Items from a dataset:
»»
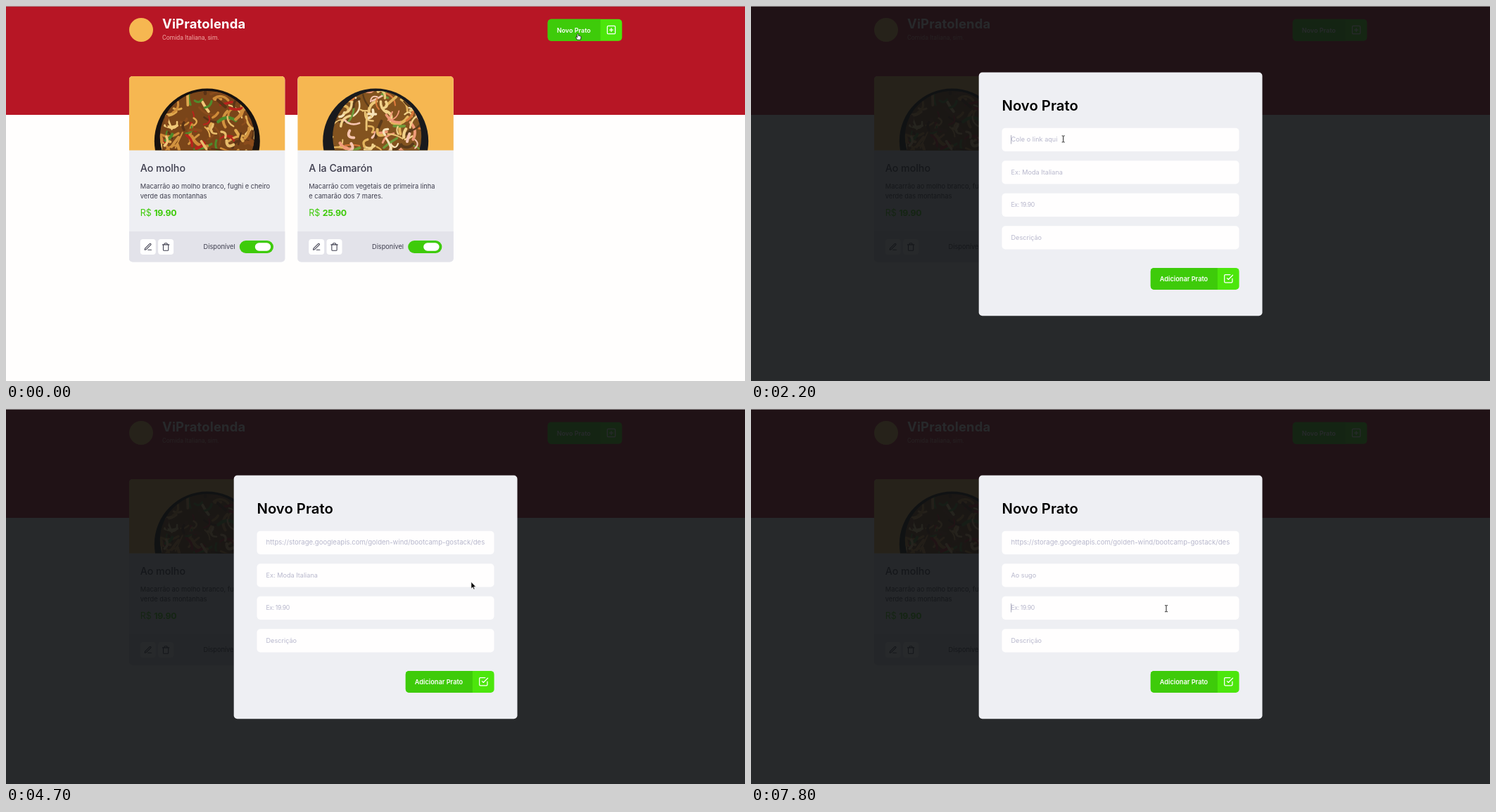
An HTML page that plays this animation: 1050x534 px, repeating every 8000 ms.

```html
<!DOCTYPE html>
<html lang="pt-BR">
<head>
<meta charset="utf-8">
<title>Novo Prato</title>
<style>
  html, body { margin: 0; width: 100%; height: 100%; overflow: hidden; background: #fffefd; }
  svg { display: block; }
  #stage { width: 1050px; height: 534px; }
  text { font-family: Inter, "Open Sans", sans-serif; font-size: 9.3px; fill: #3d3d4d; white-space: pre; }
  .brand { font-size: 18.4px; font-weight: 700; letter-spacing: .2px; fill: #fff; }
  .tagline { font: 400 8.7px Roboto, sans-serif; fill: #f0a9a5; }
  .dish { font-size: 14.2px; font-weight: 500; }
  .price { font-size: 12.5px; fill: #3ecb0a; }
  .sum { font-size: 12.4px; font-weight: 700; letter-spacing: -.3px; fill: #3ecb0a; }
  .label { font-size: 9.2px; }
  .btn { font-size: 9.2px; font-weight: 600; fill: #fff; }
  .title { font-size: 20.3px; font-weight: 600; fill: #000; }
  .field { font-size: 9.15px; fill: #b7b7cc; }
  .link { font-size: 9.56px; }
  .tight { font-size: 8.7px; letter-spacing: -.4px; }
  .icon { fill: none; stroke-width: 2; stroke-linecap: round; stroke-linejoin: round; }
</style>
</head>
<body>
<svg id="stage" viewBox="0 0 1050 534"></svg>
<script>
const GREEN = '#3ecb0a', LIME = '#4ce60c', PANEL = '#eeeff3';
const LOOP = 8000;
const URL_HEAD = 'https://storage.googleapis.com/golden-wind/bootcamp-gostack/des';
const URL_TAIL = 'golden-wind/bootcamp-gostack/desafio-food/food1.png';

const ICONS = {
  pencil: 'M12 20h9M16.5 3.5a2.12 2.12 0 0 1 3 3L7 19l-4 1 1-4z',
  trash: 'M3 6h18M19 6v14a2 2 0 0 1-2 2H7a2 2 0 0 1-2-2V6m3 0V4a2 2 0 0 1 2-2h4a2 2 0 0 1 2 2v2',
  plus: 'M5 3h14a2 2 0 0 1 2 2v14a2 2 0 0 1-2 2H5a2 2 0 0 1-2-2V5a2 2 0 0 1 2-2zM12 8v8M8 12h8',
  check: 'M9 11l3 3L22 4M21 12v7a2 2 0 0 1-2 2H5a2 2 0 0 1-2-2V5a2 2 0 0 1 2-2h11'
};

const rect = (x, y, w, h, fill, r = 0) =>
  `<rect x="${x}" y="${y}" width="${w}" height="${h}" rx="${r}" fill="${fill}"/>`;
const text = (x, y, str, cls = '', extra = '') =>
  `<text x="${x}" y="${y}" class="${cls}" ${extra}>${str}</text>`;
const icon = (name, cx, cy, size, color) =>
  `<path class="icon" d="${ICONS[name]}" stroke="${color}"
    transform="translate(${cx - size / 2} ${cy - size / 2}) scale(${size / 24})"/>`;

function button(x, y, w, label, name, size) {
  const split = x + w - 30.7;
  return rect(x, y, w, 31, LIME, 5) +
    `<path d="M${split} ${y}H${x + 5}a5 5 0 0 0-5 5v21a5 5 0 0 0 5 5H${split}z" fill="${GREEN}"/>` +
    text(x + 13, y + 18.7, label, 'btn', `style="font-size:${size}px"`) +
    icon(name, split + 15.4, y + 15.3, 15, '#fff');
}

function random(seed) {
  return () => (seed = (seed * 16807) % 2147483647) / 2147483647;
}

// Simplified plate of pasta: bowl, base tone and loose strands
function plate(id, bowl, base, cx, rx, tones, seed) {
  const rnd = random(seed);
  let strands = '';
  for (let i = 0; i < 110; i++) {
    const x = cx - rx + rnd() * 2 * rx, y = 18 + rnd() * 90;
    const a = rnd() * 6.28, len = 9 + rnd() * 17, bend = rnd() * 20 - 10;
    const dx = Math.cos(a) * len, dy = Math.sin(a) * len;
    strands += `<path d="M${x} ${y}q${dx / 2 - dy / len * bend} ${dy / 2 + dx / len * bend} ${dx} ${dy}"
      stroke="${tones[i % tones.length]}" stroke-width="${1.8 + rnd() * 2.8}"/>`;
  }
  return `<clipPath id="${id}"><ellipse cx="${cx}" cy="86" rx="${rx}" ry="65"/></clipPath>
    <circle cx="111" cy="92.5" r="75" fill="${bowl}"/>
    <g clip-path="url(#${id})" fill="none" stroke-linecap="round">
      ${rect(30, 15, 170, 95, base)}${strands}</g>`;
}

function card(x, d) {
  const tool = (tx, name) => rect(tx, 232, 22, 22, '#fff', 4) + icon(name, tx + 11, 243, 12.5, '#3d3d4d');
  return `<g transform="translate(${x} 100)"><g clip-path="url(#cardShape)">
    ${rect(0, 0, 222, 265, PANEL)}${rect(0, 221, 222, 44, '#e3e3ea')}
    <svg width="222" height="105.5">${rect(0, 0, 222, 106, '#f6b751')}${d.art}</svg></g>
    ${text(16, 136, d.name, 'dish')}
    ${d.lines.map((s, i) => text(16, 159.8 + i * 13.7, s)).join('')}
    ${text(16, 199.3, 'R$', 'price')}${text(35.5, 199.3, d.price, 'sum')}
    ${tool(16, 'pencil')}${tool(41.3, 'trash')}
    ${text(105.8, 246.3, 'Disponível', 'label')}
    ${rect(157, 234, 48.2, 18, GREEN, 9)}${rect(179, 237.3, 22.4, 11.4, '#fff', 5.7)}
  </g>`;
}

const sauce = {
  name: 'Ao molho', price: '19.90',
  lines: ['Macarrão ao molho branco, fughi e cheiro', 'verde das montanhas'],
  art: plate('foodA', '#17120f', '#7a4519', 111, 67,
    ['#e0a84e', '#5a3316', '#f0c878', '#b8231c', '#d2933f', '#4f8a2b', '#e8bd6c', '#8a4c1c', '#cf8b38'], 41)
};
const shrimp = {
  name: 'A la Camarón', price: '25.90',
  lines: ['Macarrão com vegetais de primeira linha', 'e camarão dos 7 mares.'],
  art: plate('foodB', '#191a1d', '#83531f', 113, 63,
    ['#e3b45c', '#ef9a78', '#f1d28a', '#5a3a1a', '#f6c4ae', '#6f9a3a', '#ecc677', '#d9783a', '#f5e2b8'], 97)
};

const FIELD_Y = [173.7, 220.2, 266.7, 313.2];
const base = i => FIELD_Y[i] + 19.7;

const page = rect(0, 0, 1050, 534, '#fffefd') + rect(0, 0, 1050, 155, '#b71625') +
  '<circle cx="192" cy="34" r="17" fill="#f6b751"/>' +
  text(222, 32.3, 'ViPratolenda', 'brand') +
  text(222, 47.5, 'Comida Italiana, sim.', 'tagline') +
  button(769.7, 18.8, 105.6, 'Novo Prato', 'plus', 9) +
  card(174.8, sauce) + card(414.2, shrimp);

const modal = `<g id="modal">${rect(0, 0, 1050, 534, '#101214e6')}
  ${rect(323.7, 94.6, 402.8, 346.6, PANEL, 5)}
  ${text(356.5, 148.6, 'Novo Prato', 'title')}
  ${FIELD_Y.map(y => rect(356.5, y, 337, 33.2, '#fffefe', 5)).join('')}
  <svg x="369.5" y="174" width="311" height="33">${text(0, base(0) - 174, '', 'field', 'id="link"')}</svg>
  ${text(369.5, base(1), '', 'field', 'id="name"')}
  ${text(369.5, base(2), 'Ex: 19.90', 'field tight')}
  ${text(369.5, base(3), 'Descrição', 'field')}
  ${button(567.8, 372.9, 125.8, 'Adicionar Prato', 'check', 9.2)}
  <rect id="caret" width=".8" height="12.6" fill="#9696ab"/></g>`;

const pointers = `<g id="hand"><path d="M-.9 .7V5.3L-2.1 4.4Q-3.2 4.2-2.9 5.3L-.9 8.6H4L4.6 4.4Q4.5 3.3 3.7 3.6 3.2 2.7 2.4 3.2 1.8 2.4 1 2.9V.7Q0-.4-.9 .7Z"
    fill="#fff" stroke="#111" stroke-width=".8"/></g>
  <g id="arrow"><path d="M0 0V9.6L2.2 7.6 3.7 10.9 5.2 10.2 3.8 7.1H6.8Z"
    fill="#000" stroke="#fff" stroke-width=".7"/></g>
  <g id="beam"><path d="M-2-4.5H-.5L0-4 .5-4.5H2M0-4V4M-2 4.5H-.5L0 4 .5 4.5H2"
    fill="none" stroke="#222" stroke-width="1"/></g>`;

const stage = document.getElementById('stage');
stage.innerHTML = `<defs><clipPath id="cardShape"><rect width="221.6" height="264.5" rx="5"/></clipPath></defs>
  ${page}${modal}${rect(0, 0, 1050, .8, '#a9a5a7')}${pointers}`;
const el = id => document.getElementById(id);

// Each step changes some of: pointer, place, link, typed name, caret field (-1 hides it)
const STEPS = [
  [0, { open: false, ptr: 'hand', at: [812.5, 39.6], link: '', name: '', caret: -1 }],
  [1000, { open: true, ptr: 'arrow', at: [811.3, 40] }],
  [1200, { at: [748, 64] }],
  [1300, { at: [596, 119] }],
  [1400, { at: [519, 146] }],
  [1600, { at: [490, 168] }],
  [1700, { ptr: 'beam', at: [452, 196] }],
  [1800, { at: [444, 191], caret: 0 }],
  [2100, { at: [443.7, 189.4] }],
  [2300, { link: 'tail' }],
  [2400, { at: [447, 233] }],
  [2600, { at: [455, 236] }],
  [2700, { at: [457, 235], link: 'head', caret: 1 }],
  [2900, { at: [467.6, 232.7] }],
  [3000, { at: [575, 231] }],
  [3100, { ptr: 'arrow', at: [660.9, 246.2] }],
  [3300, { caret: -1 }],
  [3900, { caret: 1 }],
  [4700, { caret: -1 }],
  [5000, { name: 'A', caret: 1 }],
  [5700, { name: 'Ao' }],
  [5800, { name: 'Ao s' }],
  [5900, { name: 'Ao su' }],
  [6200, { name: 'Ao sug' }],
  [6400, { name: 'Ao sugo' }],
  [7000, { ptr: 'beam', at: [661, 250], caret: -1 }],
  [7100, { at: [659, 249] }],
  [7300, { ptr: 'arrow', at: [644, 258] }],
  [7400, { ptr: 'beam', at: [613, 277] }],
  [7500, { at: [595, 284] }],
  [7600, { at: [590, 283.6], caret: 2 }],
  [7800, { at: [590, 284.2] }]
];
let state = {};
const states = STEPS.map(([t, change]) => ({ t, ...(state = { ...state, ...change }) }));

function show(s) {
  el('modal').style.display = s.open ? '' : 'none';
  for (const id of ['hand', 'arrow', 'beam']) el(id).style.display = id === s.ptr ? '' : 'none';
  el(s.ptr).setAttribute('transform', `translate(${s.at})`);

  const link = el('link'), name = el('name'), tail = s.link === 'tail';
  link.textContent = tail ? URL_TAIL : s.link ? URL_HEAD : 'Cole o link aqui';
  link.setAttribute('class', s.link ? 'field link' : 'field');
  link.setAttribute('x', tail ? 310 : 0);
  link.setAttribute('text-anchor', tail ? 'end' : 'start');
  name.textContent = s.name || 'Ex: Moda Italiana';

  const caret = el('caret');
  caret.style.display = s.caret < 0 ? 'none' : '';
  if (s.caret < 0) return;
  let x = 369.3;
  if (s.caret === 0 && tail) x = 679.8;
  if (s.caret === 1 && s.name) x = 369.7 + name.getComputedTextLength();
  caret.setAttribute('x', x);
  caret.setAttribute('y', FIELD_Y[s.caret] + 10.2);
}

let last;
function tick() {
  const t = performance.now() % LOOP;
  const now = states.findLast(s => s.t <= t);
  if (now !== last) show(last = now);
  requestAnimationFrame(tick);
}
tick();
</script>
</body>
</html>
```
««
_Problem to solve:_ Copy out each line of the data where the string "molho" appears.

_Response to this exercise:_
  name: 'Ao molho', price: '19.90',
  lines: ['Macarrão ao molho branco, fughi e cheiro', 'verde das montanhas'],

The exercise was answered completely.